Hope you had a great weekend.
In one of my latest posts I was praising the book of John Donald Middleton, called Jem: Lessons in Living, and I was lucky enough to be in contact with John himself, who was very kind and answered few questions I have prepared for him. We spoke about his book, pugs and future.
Ready? Here we go.
John, what do you think was the main trigger for you to sit down and write your story?
After Jem’s death I was an emotional wreck. I missed him terribly and there was a huge void in my life. Worse, I carried so much guilt that I was responsible for his death. I hoped that by writing a memoir of him it would help me deal with all that chaos. I wanted to tell a story that would honor his memory while helping me to work through the turmoil in my life over the loss of such a special friend. And it is doing that, but it’s taking time.
Why do you think it was just Jem, who changed a lot in your life? You had many pets before, but it doesn’t seem to me that they had such an impact as Jem.
Jem came along at just the right time in my life. I was at the worst point in my alcoholic existence and he was there for me. It’s difficult, if not impossible, to put into words just how important Jem was. Pets love us unconditionally—I guess Jem was the first pet I’d ever been around who made me understand the importance of unconditional love. He was at his happiest when we were together, and so was I. I suppose that’s what started me thinking about my relationships with all the humans in my life.
Your book is also dedicated to relationships within your family. How do they perceive that you wrote about them and their lives?
Honestly, this is the toughest of all your questions. My wife and kids were supportive about the book, and lavish with their praise over the final product, but I never actually asked them, “How do you feel about me telling things about your life—and our lives together?” Human relationships are still very much a work-in-progress for me, but there’s no question that my family means the world to me.
I’m sure there are fans of pugs out there who are thinking about getting their first/another one. What would you tell them?
Adopt! Adopt! Adopt!
There are rescue groups all over the United States and the world that are dedicated to helping deserving animals find loving homes. And not just pugs, or even dogs, but all varieties and species. There is one thing I know for certain, because I’ve seen it time and time again in my volunteer work: there is no creature on God’s earth more grateful than a rescued pet who’s found a forever home.
In the end of the book there is a note about portion of the prize of each book being donated to DFW Pug Rescue Club of Texas, Inc. Can you tell us more about the reasons why you decided for this organization?
The event that finally caused me to turn the corner in recovering from Jem’s death was adopting my first pug, Farah. And that happened because two of the DFW Pug Rescue volunteers—Leslie and Lyle Matthews, whom I mention in the book—reached out to me. They were Farah’s foster “parents”, and Leslie was a technician at my vet’s office.
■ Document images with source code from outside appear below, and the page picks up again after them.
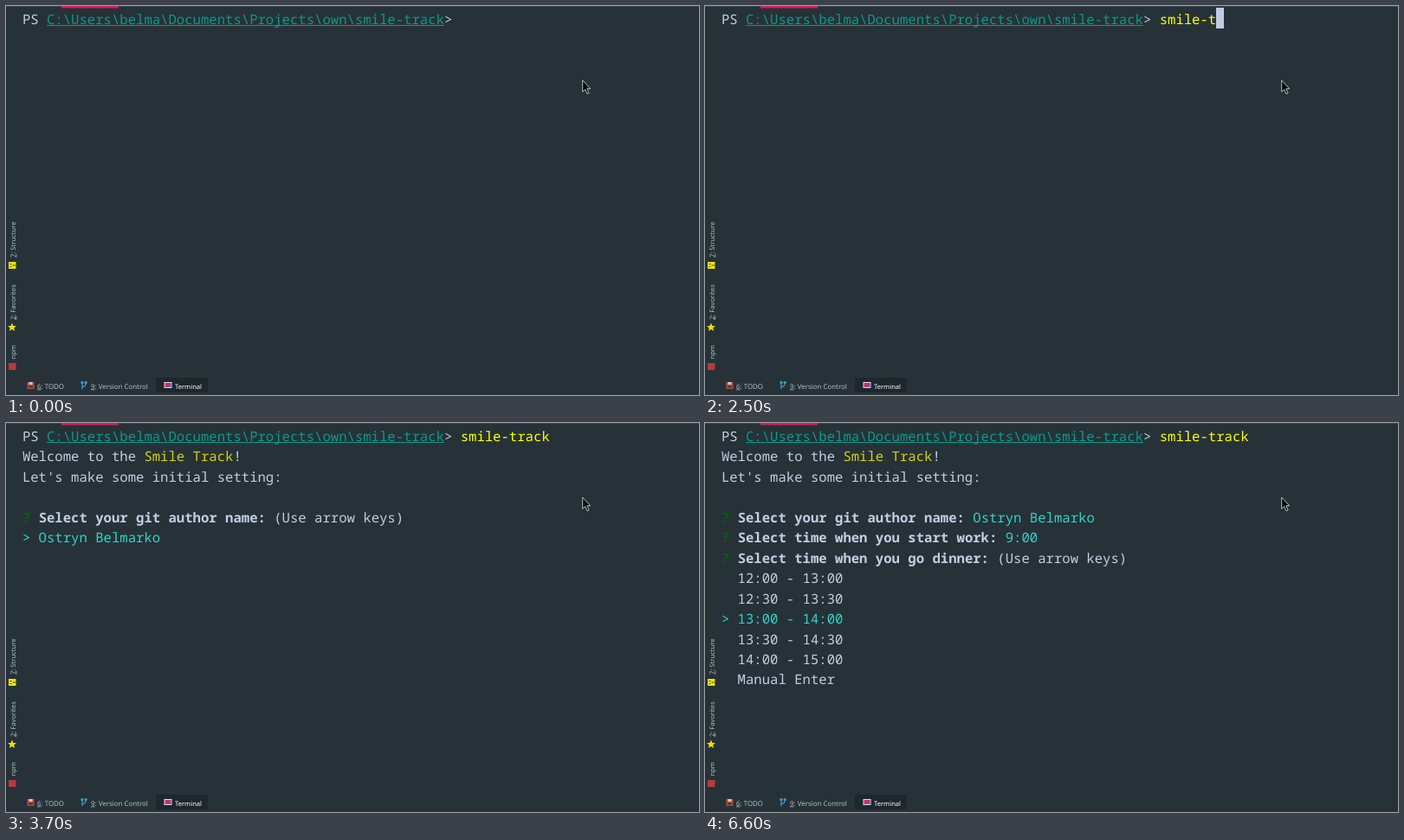
An HTML page that plays this animation: 800x450 px, repeating every 8000 ms.

```html
<!DOCTYPE html>
<html lang="en">
<head>
<meta charset="utf-8">
<title>Terminal session</title>
<style>
  html, body { margin: 0; width: 100%; height: 100%; overflow: hidden; background: #263238; }
  svg, pre, #caret { position: absolute; }
  svg { left: 0; top: 0; font-family: "Noto Sans", sans-serif; fill: #b3bdc4; }
  svg, pre { text-rendering: geometricPrecision; }
  svg .key { text-decoration: underline; }
  pre { left: 18.9px; top: 4px; margin: 0; color: #c3cee3;
        font: 500 15.62px/23.45px "Noto Sans Mono", monospace; font-variant-ligatures: none; }
  .path { color: #0a9a8a; text-decoration: underline 1px; text-underline-offset: 1px; text-decoration-skip-ink: none; }
  .command { color: #ffff00; }
  .title { color: #d2d012; }
  .mark { color: #0b5c12; font-weight: bold; }
  .pick { color: #32d3c8; }
  #caret { width: 9.4px; height: 23.4px; background: #c3cbe4; }
</style>
</head>
<body>
<svg width="800" height="450" viewBox="0 0 800 450">
  <path d="M0 0H800V1H0Z" fill="#37474f"/>
  <path d="M64 0H130V2.5H64Z" fill="#d81b60"/>
  <path d="M173 430H233V447H173Z" fill="#1e272c"/>

  <g font-size="7.6">
    <text transform="translate(10.5 291) rotate(-90)"><tspan class="key">7</tspan>: Structure</text>
    <text transform="translate(10.5 363) rotate(-90)"><tspan class="key">2</tspan>: Favorites</text>
    <text transform="translate(10.5 408.5) rotate(-90)">npm</text>
  </g>
  <g font-size="7.9">
    <text x="36" y="442.5"><tspan class="key">6</tspan>: TODO</text>
    <text x="98" y="442.5"><tspan class="key">9</tspan>: Version Control</text>
    <text x="195" y="442.5" font-size="7.6" fill="#fff">Terminal</text>
  </g>

  <path d="M3 296H11.5V304H3Z" fill="#f0e10a"/>
  <path d="M4.5 298.5H6.5M4.5 301.5H6.5M7.5 300H11.5" stroke="#263238" stroke-width=".8"/>
  <path d="M7 366.5 8.4 370 12 370.2 9.2 372.5 10.2 376 7 374 3.8 376 4.8 372.5 2 370.2 5.6 370Z" fill="#f5dc10"/>
  <path d="M3 413H11.5V421H3Z" fill="#b93a3d"/>

  <path d="M24.5 435H32.5V443H24.5Z" fill="#b5483f"/>
  <path d="M26.5 435H30.5V438H26.5Z" fill="#d5c8c6"/>
  <path d="M26 440.5H31" stroke="#263238" stroke-width="1.6"/>
  <g fill="none" stroke="#3fa3d8" stroke-width="1.2">
    <path d="M88 436V443M88 440.5Q92.2 440.5 92.2 436"/>
    <path d="M86.5 435.5H89.5M90.8 435.5H93.6" stroke-width="2.4"/>
  </g>
  <path d="M182.5 435H191.5V442H182.5Z" fill="#d7dfea"/>
  <path d="M183.5 436H190.5V441H183.5Z" fill="#e0245e"/>
  <path d="M186 441 190.5 436.5V441Z" fill="#3a6fd0"/>

  <path d="M665.7 86V99.2L668.7 96.5 671 101.7 673 100.8 670.8 95.7H674.7Z"
        fill="#000" stroke="#e4e8ea" stroke-width=".8"/>
</svg>
<pre id="screen"></pre>
<div id="caret"></div>

<script>
const LOOP = 8000;
const CELL = 9.37, LINE = 23.45;
const COMMAND = 'smile-track';
const KEY_TIMES = [1500, 1700, 1900, 2000, 2200, 2300, 2500, 2700, 2800, 2900, 3000];
const AUTHOR = 'Ostryn Belmarko';
const COMMAND_COLUMN = 54;

const screenEl = document.getElementById('screen');
const caretEl = document.getElementById('caret');

const span = (style, text) => `<span class="${style}">${text}</span>`;
const ask = (question, reply) => `${span('mark', '?')} <b>${question}:</b> ${reply}`;
const menu = (items, chosen) => items.map((item, i) =>
  i === chosen ? span('pick', '&gt; ' + item) : '  ' + item);

const hint = '(Use arrow keys)';
const prompt = `PS ${span('path', 'C:\\Users\\belma\\Documents\\Projects\\own\\' + COMMAND)}&gt; `;
const intro = [`Welcome to the ${span('title', 'Smile Track')}!`, "Let's make some initial setting:", ''];
const author = reply => ask('Select your git author name', reply);
const start = reply => ask('Select time when you start work', reply);
const dinner = reply => ask('Select time when you go dinner', reply);
const hours = [7, 8, 9, 10, 11, 12, 13].map(h => h + ':00');
const breaks = ['12:00 - 13:00', '12:30 - 13:30', '13:00 - 14:00', '13:30 - 14:30', '14:00 - 15:00', 'Manual Enter'];

function output(t) {
  if (t < 3500) return [];
  if (t < 3700) return intro;
  if (t < 4900) return [...intro, author(hint), ...menu([AUTHOR], 0)];
  const named = [...intro, author(span('pick', AUTHOR))];
  if (t < 6500) return [...named, start(hint), ...menu(hours, 2), '(Move up and down to reveal more choices)'];
  return [...named, start(span('pick', '9:00')), dinner(hint), ...menu(breaks, 2)];
}

function caretCell(t, typed) {
  if (t < KEY_TIMES[0] || t >= 3700) return null;
  if (t < 3200) return [COMMAND_COLUMN + typed, 0];
  return [0, t < 3500 ? 1 : 4];
}

let shown;
function draw(now) {
  const t = now % LOOP;
  const typed = KEY_TIMES.filter(time => time <= t).length;
  const html = [prompt + span('command', COMMAND.slice(0, typed)), ...output(t)].join('\n');
  if (html !== shown) screenEl.innerHTML = shown = html;

  const cell = caretCell(t, typed);
  caretEl.hidden = !cell;
  if (cell) {
    caretEl.style.left = 18.2 + cell[0] * CELL + 'px';
    caretEl.style.top = 2.4 + cell[1] * LINE + 'px';
  }
  requestAnimationFrame(draw);
}
draw(performance.now());
</script>
</body>
</html>
```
She was there the day I brought Jem in after his accident. Somehow they knew that I needed another pug in my life to turn things around, and they were correct. I’m forever grateful to them, and it was their act of kindness that eventually led me to adopt three more pugs and then become a volunteer myself. I’ve become great friends with everyone I’ve met at DFW Pug Rescue. They work tirelessly in finding homes for pugs.
And finally: Don’t you plan another book for pet lovers? I bet you must witness a whole lot of stories going on while volunteering.
Yes, I plan more books! My next project is a series for young readers titled “Too Many Pugs”, which will be based on the four darling girls I adopted—Farah, Mitzee, Nessie, and Dahlia. Each has her own personality and backstory, so I’m hoping it will be fun both to write and read.
You’re so right about volunteering. One of my activities is visiting the homes of people all over north central Texas who want to foster and adopt pugs. And not only do I meet them, but I get to meet their pets, too. I’d say that well over half the families I visit already have at least one pet, and want to share their love with another. I’ve met dogs and cats of all varieties. When I knock on a door and immediately hear barking on the other side, I know that I’m about to visit with a family who loves pets. It makes good sense to include those experiences in my pug stories.
Thank you for your time, John.